A few months ago, in May, I decided I’d try something new; a little experiment. I’d take one of my stories and publish it on Facebook in a serialized format; publish bits of it over several days and see if I could get a following for it.
The story was The Minister of Fudgery & Wizardry, previously unpublished. It is only now that I have the courage to write about this little experiment.
My Facebook Page then was really new, so I had a few hundred followers. It didn’t really work. In the end, I promoted the posts to get any sort of traction.
Here are the things that I know I did wrong:
- My page did not have any sort of loyal following so it wasn’t a good platform to try this. You can’t expect solid feedback out of thin air. You need to build a following first or leverage your following on other platforms. Now, there is some content that lends itself to virality and gets shared many times even after losing any connection to its original source. This story wasn’t it.
- I didn’t push the post hard enough. In hindsight, I should have made as much noise as I could about it on my personal social media profiles, but I struggle with self-promotion. I have spent years as an arts and culture journalist talking about other artists, but for some reason, it’s hard to talk about my own work. This is something I am working on.
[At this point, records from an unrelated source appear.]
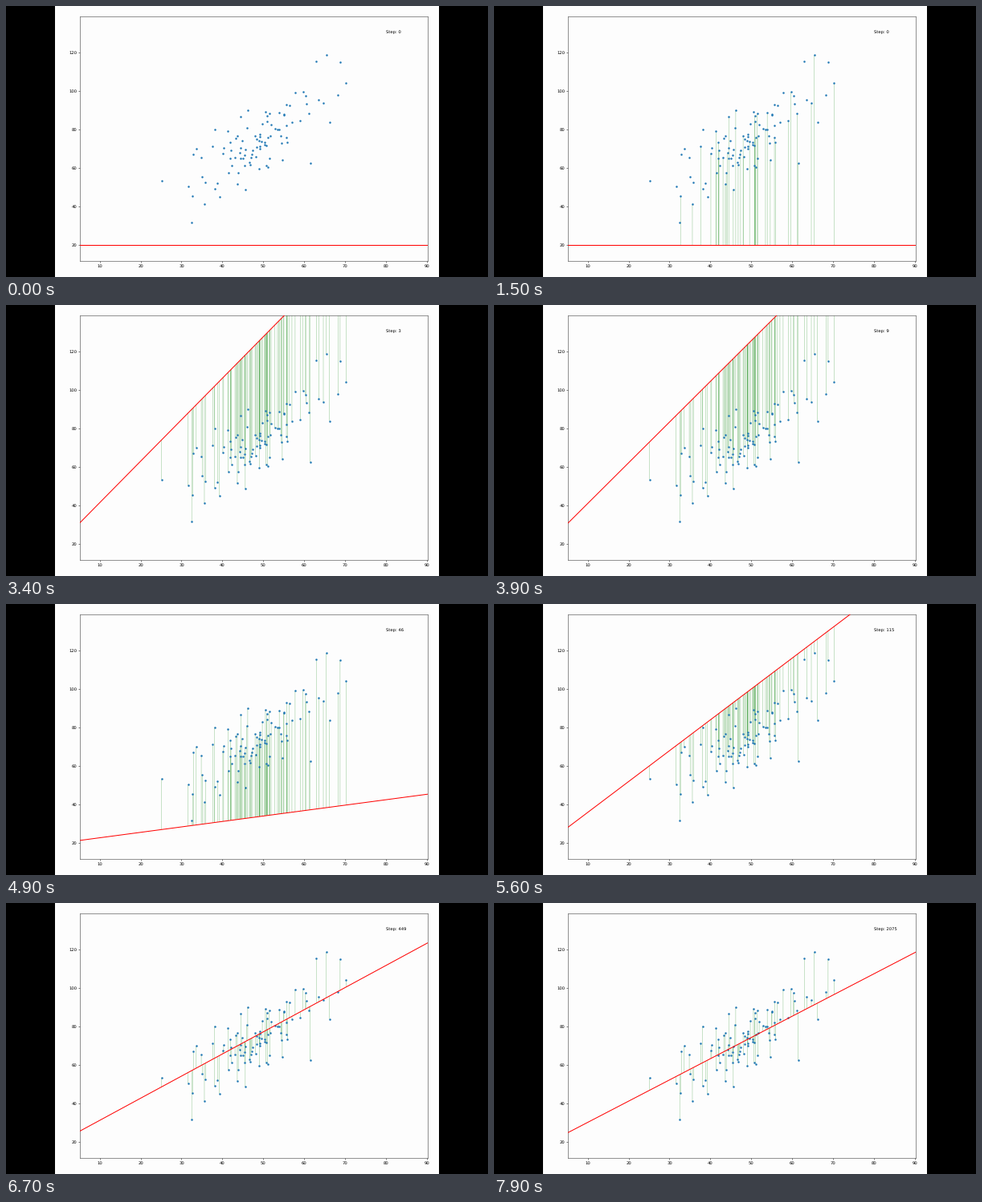
Animation of 600 by 338 pixels, one loop 8 s. Source, as a matplotlib script:

```python
import numpy as np
import matplotlib.pyplot as plt
from matplotlib.animation import FuncAnimation
from matplotlib.collections import LineCollection

W, H, DPI = 600, 338, 100
FRAMES, INTERVAL = 80, 100
PT = 72 / DPI  # points per pixel
PAPER = "0.992"

plt.rcParams.update({"font.family": "DejaVu Sans", "font.size": 5.2 * PT,
                     "text.hinting": "none", "toolbar": "None"})

# The cloud: mean and spread of x, and its best straight line.
MEAN, SPREAD = 48.96, 9.7
SLOPE, ICEPT = 1.322, 7.99
COUNT = 100

# Points on the rim of the cloud; the inside is filled at random.
LAST = [(68.8, 114.9), (68.3, 97.9), (25.1, 53.5)]
RIM = [(31.6, 50.4), (32.5, 31.7), (32.7, 45.6), (32.9, 67.2), (33.6, 69.9),
       (35.6, 41.4), (38.1, 80.2), (39.3, 44.9), (41.4, 79.1), (44.5, 86.6),
       (45.6, 48.8), (46.2, 90.1), (57.8, 99.1), (60.3, 97.4), (61.5, 62.6),
       (63.0, 115.2), (63.6, 95.2), (64.7, 93.6), (65.4, 118.6),
       (66.2, 83.9), (70.3, 104.3)]


def make_cloud(seed=7):
    """All points, in the order in which their bars appear."""
    rng = np.random.default_rng(seed)
    n = COUNT - len(RIM) - len(LAST)
    x = rng.triangular(33.5, 50, 62.5, n)
    y = SLOPE * x + ICEPT + rng.triangular(-18, 0, 18, n)
    mixed = rng.permutation(np.vstack([np.column_stack([x, y]), RIM]))
    return np.vstack([mixed, LAST])


def descend(steps):
    """Plain gradient descent with a rate close to the stability limit."""
    hess = np.array([[MEAN**2 + SPREAD**2, MEAN], [MEAN, 1]])
    rate = 1.9935 / np.linalg.eigvalsh(hess)[-1]
    best = np.array([SLOPE, ICEPT])
    path = [np.array([0.0, 20.0])]
    for _ in range(steps):
        path.append(path[-1] - rate * hess @ (path[-1] - best))
    return path


# The step counter grows roughly exponentially between these moments.
KEY_FRAMES = [30, 39, 49, 56, 67, 79]
KEY_STEPS = np.array([0, 9, 46, 115, 449, 2075])


def step_at(frame):
    level = np.interp(frame, KEY_FRAMES, np.log(KEY_STEPS + 5))
    return int(round(np.exp(level) - 5))


def bars_at(frame):
    return int(np.clip(5.12 * (frame - 7), 0, COUNT))


points = make_cloud()
path = descend(KEY_STEPS[-1])

fig = plt.figure(figsize=(W / DPI, H / DPI), dpi=DPI, facecolor="black")
fig.add_artist(plt.Rectangle((61 / W, 0), 478 / W, 1, color=PAPER,
                             lw=0, zorder=-1))

left, right, top, bottom = 92.3, 525.3, 12.8, 318.2
ax = fig.add_axes([left / W, 1 - bottom / H,
                   (right - left) / W, (bottom - top) / H], facecolor=PAPER)
ax.set_xlim(5.2, 90.31)
ax.set_ylim(11.73, 138.7)
ax.set_xticks(range(10, 91, 10))
ax.set_yticks(range(20, 121, 20))
ax.tick_params(length=1.9 * PT, width=0.5 * PT, pad=1.9 * PT)
for spine in ax.spines.values():
    spine.set(linewidth=0.6 * PT, edgecolor="0.3")

bars = LineCollection([], colors="green", linewidths=0.5 * PT, alpha=0.42,
                      zorder=1)
bars.set_snap(False)
ax.add_collection(bars, autolim=False)
ax.plot(*points.T, "o", color="tab:blue", ms=2.5 * PT, mew=0, zorder=2)
ends = np.array(ax.get_xlim())
fit, = ax.plot(ends, [20, 20], color="red", lw=PT, zorder=3)
label = ax.text(80, 130, "Step: 0")


def draw(frame):
    step = step_at(frame)
    slope, icept = path[step]
    fit.set_data(ends, slope * ends + icept)
    bars.set_segments([[(x, y), (x, slope * x + icept)]
                       for x, y in points[:bars_at(frame)]])
    label.set_text(f"Step: {step}")
    return bars, fit, label


anim = FuncAnimation(fig, draw, frames=FRAMES, interval=INTERVAL,
                     init_func=lambda: draw(0), repeat=True, repeat_delay=0)
plt.show()
```
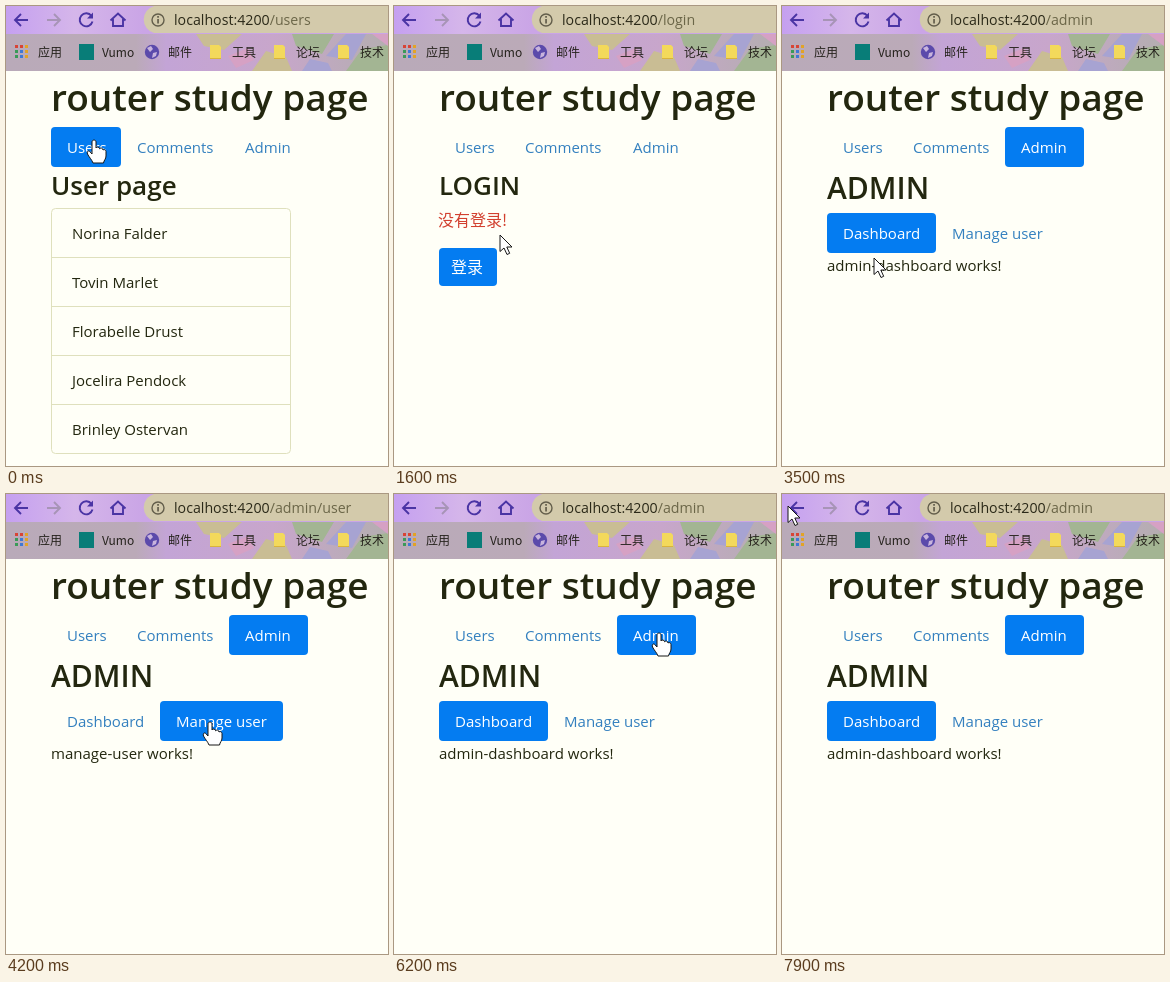
An HTML page for the animation above (8000 ms loop, 382 px wide and 460 px high).

```html
<!DOCTYPE html>
<html lang="en">
<head>
<meta charset="utf-8">
<title>router study page</title>
<style>
html, body { margin: 0; width: 100%; height: 100%; overflow: hidden; background: #fffff7; }
svg { display: block; width: 100vw; height: 100vh; }
text { font: 15px "Open Sans", "Noto Sans CJK SC", "Noto Sans CJK", sans-serif; fill: #23270f; white-space: pre; }
.h1 { font-size: 37px; font-weight: 600; }
.h2 { font-size: 30px; font-weight: 600; }
.h3 { font-size: 26px; font-weight: 600; }
.url { font-size: 14.2px; fill: #6b6648; }
.url .host { fill: #2b2918; }
.mark { font: 12px "Noto Sans CJK SC", "Noto Sans CJK", "Open Sans", sans-serif; fill: #25221c; }
.cn { font-size: 16px; font-family: "Noto Sans CJK SC", "Noto Sans CJK", sans-serif; }
.red { fill: #d2402f; }
.link { fill: #3480bf; }
.link.hover { fill: #17568f; }
.on { fill: #fff; }
.pill { fill: #047cf1; }
.line { fill: none; stroke: #dfe0bd; }
.icon { fill: none; stroke: #4a34a4; stroke-width: 1.9; }
</style>
</head>
<body>
<svg viewBox="0 0 382 460" preserveAspectRatio="none">
  <defs>
    <linearGradient id="top"><stop offset="0" stop-color="#c5a0f0"/><stop offset=".18" stop-color="#d5b6ea"/><stop offset=".36" stop-color="#caa5e6"/></linearGradient>
    <linearGradient id="bar"><stop offset="0" stop-color="#b9aab9"/><stop offset=".34" stop-color="#bbaab8"/><stop offset=".42" stop-color="#c3a4d6"/><stop offset=".7" stop-color="#c8a6cb"/><stop offset="1" stop-color="#b4aeb0"/></linearGradient>
  </defs>
  <rect width="382" height="460" fill="#fffff7"/>
  <g id="chrome">
    <rect width="382" height="30" fill="url(#top)"/>
    <rect y="28" width="382" height="37" fill="url(#bar)"/>
    <path d="M190 28h46l-18 16-20-4zM246 65l14-20 20 6 6 14z" fill="#c9bd94"/>
    <path d="M286 28h42l-12 20-26-8zM340 65l16-22 26-4v26z" fill="#a3b593"/>
    <path d="M320 50l20-22h20l-14 26zM296 65l8-12 18 4 4 8z" fill="#a7a3d2"/>
    <path d="M366 28h16v12zM222 50l20-8 6 12-18 8z" fill="#d6a1c4"/>
    <path d="M382 0H148a14 14 0 0 0 0 27H382z" fill="#d3caab"/>
    <path class="icon" d="M22 14H9.500M15 8L9 14l6 6"/>
    <path class="icon" d="M41 14h12.500M48 8l6 6-6 6" style="stroke:#a794b6"/>
    <path class="icon" d="M85.500 10A6.500 6.500 0 1 0 86.500 15.500"/>
    <path d="M87 6.500v6h-6z" fill="#4a34a4"/>
    <path class="icon" d="M104.500 14.500l7.500-7 7.500 7M107 13v7h10v-7"/>
    <circle class="icon" cx="152" cy="14" r="6" style="stroke:#635e4b;stroke-width:1.400"/>
    <path d="M151.200 10h1.700v1.700h-1.700zM151.200 13h1.700v4.500h-1.700z" fill="#635e4b"/>
    <rect x="73" y="38" width="15" height="16" fill="#087d78"/>
    <circle cx="146" cy="46" r="7.200" fill="#5b4aab"/>
    <path d="M141 42l4-2 2 3-3 3zM147 47l4-1-1 4-4 2z" fill="#c8b4dd"/>
  </g>
  <text class="url" x="168" y="19"><tspan class="host">localhost:4200</tspan><tspan id="path"></tspan></text>
  <text class="h1" x="45" y="105">router study page</text>
  <g id="page"></g>
  <g id="cursor" stroke-linejoin="round">
    <path id="arrow" d="M0 0V16.500L4 13l3 6.500 2.700-1.200L6.800 12H12z" fill="#fff" stroke="#161616"/>
    <path id="hand" d="M-2 1.500C-2-.7 2-.7 2 1.500V8C3-.2+8 6 7.500 6 9C7 7.300 9.300 8 9.300 10C10.300 9 12 9.700 12 11.500V16C12 19 10 20 9.500 23H-1C-2 20-5 17-7 13.500C-8 11-5 10-3.800 12L-2 14z" fill="#fff" stroke="#161616"/>
  </g>
</svg>
<script>
const $ = id => document.getElementById(id);
const LOOP = 8000, STEP = 100;

const nav = [["Users", 45, 70], ["Comments", 115, 108], ["Admin", 223, 79]];
const sub = [["Dashboard", 45, 109], ["Manage user", 154, 123]];
const people = ["Norina Falder", "Tovin Marlet", "Florabelle Drust", "Jocelira Pendock", "Brinley Ostervan"];
const notes = ["id labore ex et quam laborum", "quo vero reiciendis velit similique earum",
  "odio adipisci rerum aut animi", "alias odio sit", "vero eaque aliquid doloribus et culpa"];

const views = {
  users: { path: "/users", tab: 0, body: () => list("User page", people, 240) },
  comments: { path: "/comments", tab: 1, body: () => list("Comment page", notes, 400) },
  login: { path: "/login", tab: -1, body: p => login("没有登录!", false, p) },
  wait: { path: "/login", tab: -1, body: p => login("登录中 ...", true, p) },
  admin: { path: "/admin", tab: 2, body: p => admin(0, "admin-dashboard works!", p) },
  manage: { path: "/admin/user", tab: 2, body: p => admin(1, "manage-user works!", p) }
};

// [time, view]
const route = [[0, "users"], [700, "login"], [2600, "wait"], [3500, "admin"], [4100, "manage"],
  [4800, "comments"], [5400, "users"], [6200, "admin"], [6700, "manage"], [7100, "admin"]];

// [time, x, y] of the pointer tip
const track = [[0, 88, 134], [100, 88, 134], [600, 262, 141], [900, 262, 141], [1600, 106, 229],
  [1900, 106, 229], [2400, 92, 252], [3500, 92, 252], [4000, 204, 228], [4300, 204, 228],
  [4700, 168, 143], [4900, 168, 143], [5300, 101, 146], [5400, 92, 144], [5600, 92, 144],
  [6000, 265, 139], [6400, 265, 139], [6650, 220, 230], [6800, 220, 230], [7050, 102, 230],
  [7300, 102, 230], [7900, 6, 12], [8000, 6, 12]];

const text = (s, x, y, cls = "") => `<text class="${cls}" x="${x}" y="${y}">${s}</text>`;
const box = (x, y, w, h, attr) => `<rect x="${x}" y="${y}" width="${w}" height="${h}" rx="4" ${attr}/>`;
const inside = ([px, py], x, y, w, h) => px >= x && px < x + w && py >= y && py < y + h;

function pills(items, y, active, p) {
  return items.map(([label, x, w], i) => {
    const on = i === active;
    const cls = on ? "on" : inside(p, x, y, w, 40) ? "link hover" : "link";
    return (on ? box(x, y, w, 40, 'class="pill"') : "") + text(label, x + 16, y + 26, cls);
  }).join("");
}

function list(title, rows, w) {
  let out = text(title, 45, 189, "h3") + box(45.5, 202.5, w - 1, 245, 'class="line"');
  rows.forEach((row, i) => {
    const y = 202.5 + i * 49;
    if (i) out += `<path class="line" d="M45 ${y}h${w}"/>`;
    out += text(row, 66, 233 + i * 49);
  });
  return out;
}

function login(message, busy, p) {
  const dark = busy || inside(p, 45, 242, 58, 38);
  return text("LOGIN", 45, 189, "h3") + text(message, 44, 220, "cn red") +
    (busy ? box(42.5, 239.5, 63, 43, 'fill="#98d2ee"') : "") +
    box(45, 242, 58, 38, `fill="${dark ? "#0670b4" : "#047cf1"}"`) + text("登录", 57, 267, "cn on");
}

function admin(active, message, p) {
  return text("ADMIN", 45, 193, "h2") + pills(sub, 207, active, p) + text(message, 45, 265);
}

function pointer(t) {
  const i = track.findIndex(k => k[0] > t);
  const [t0, x0, y0] = track[i - 1], [t1, x1, y1] = track[i];
  const u = (t - t0) / (t1 - t0), e = u * u * (3 - 2 * u);
  return [x0 + (x1 - x0) * e, y0 + (y1 - y0) * e].map(Math.round);
}

function overLink(name, p) {
  const hit = (items, y) => items.some(([, x, w]) => inside(p, x, y, w, 40));
  if (hit(nav, 121)) return true;
  if (views[name].tab === 2) return hit(sub, 207);
  return views[name].tab < 0 && inside(p, 45, 242, 58, 38);
}

function bookmarks() {
  const labels = [["应用", 32], ["Vumo", 96], ["邮件", 162], ["工具", 226], ["论坛", 290], ["技术", 354]];
  const dots = ["#d84436", "#d84436", "#e2a326", "#3b9a58", "#3f78d5", "#e2a326", "#3b9a58", "#3f78d5", "#e2a326"];
  let out = labels.map(([s, x]) => text(s, x, 51, "mark")).join("");
  dots.forEach((c, i) => {
    out += `<rect x="${9 + i % 3 * 5}" y="${39 + Math.floor(i / 3) * 5}" width="3" height="3" fill="${c}"/>`;
  });
  for (const x of [204, 268, 332])
    out += `<path d="M${x} 39h9l2 2v12h-11z" fill="#f3d95b"/><path d="M${x} 52.500h11" stroke="#d9b43c"/>`;
  $("chrome").insertAdjacentHTML("beforeend", out);
}

let shown = "";
function draw(ms) {
  const t = Math.floor(ms % LOOP / STEP) * STEP;
  const name = route.filter(r => r[0] <= t).pop()[1];
  const view = views[name], p = pointer(t);
  const html = pills(nav, 121, view.tab, p) + view.body(p);
  if (html !== shown) $("page").innerHTML = shown = html;
  $("path").textContent = view.path;
  const link = overLink(name, p);
  $("hand").style.display = link ? "" : "none";
  $("arrow").style.display = link ? "none" : "";
  $("cursor").setAttribute("transform", `translate(${p})`);
}

// Index finger, three knuckles, wrist and thumb
$("hand").setAttribute("d", "M-2 2C-2-.6 2-.6 2 2V8C2.500 6.500 5.500 6.700 5.700 8.800C6.500 7.500 9 8 9 10C10 9 12 9.800 12 11.500V16C12 19 10 20 9.500 23H-1C-2 20-5 17-6.500 14C-7.500 11-5 10-3.800 12L-2 14z");
bookmarks();
const start = performance.now();
function tick(now) {
  draw(Math.max(0, now - start));
  requestAnimationFrame(tick);
}
draw(0);
requestAnimationFrame(tick);
</script>
</body>
</html>
```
- This third one is something I am still investigating. Do long text formats work on Facebook? Not sure. This story was serialised. Seven parts; the shortest being 440 words and the longest 760. Too long for this type of writing and platform?
So, back to the drawing board. I would like to try it again someday, with a better strategy and more confidence in my work. Self-promotion! Self-promotion!
Writer | Digital Storyteller | Web Developer
I believe that every serious artist should be able to make a living from their work if they want to and I’m on a mission to find the best tools, ideas, and resources to help artists succeed. I experiment with business models, monetization ideas, and new technology in my own creative process as part of this journey of discovering.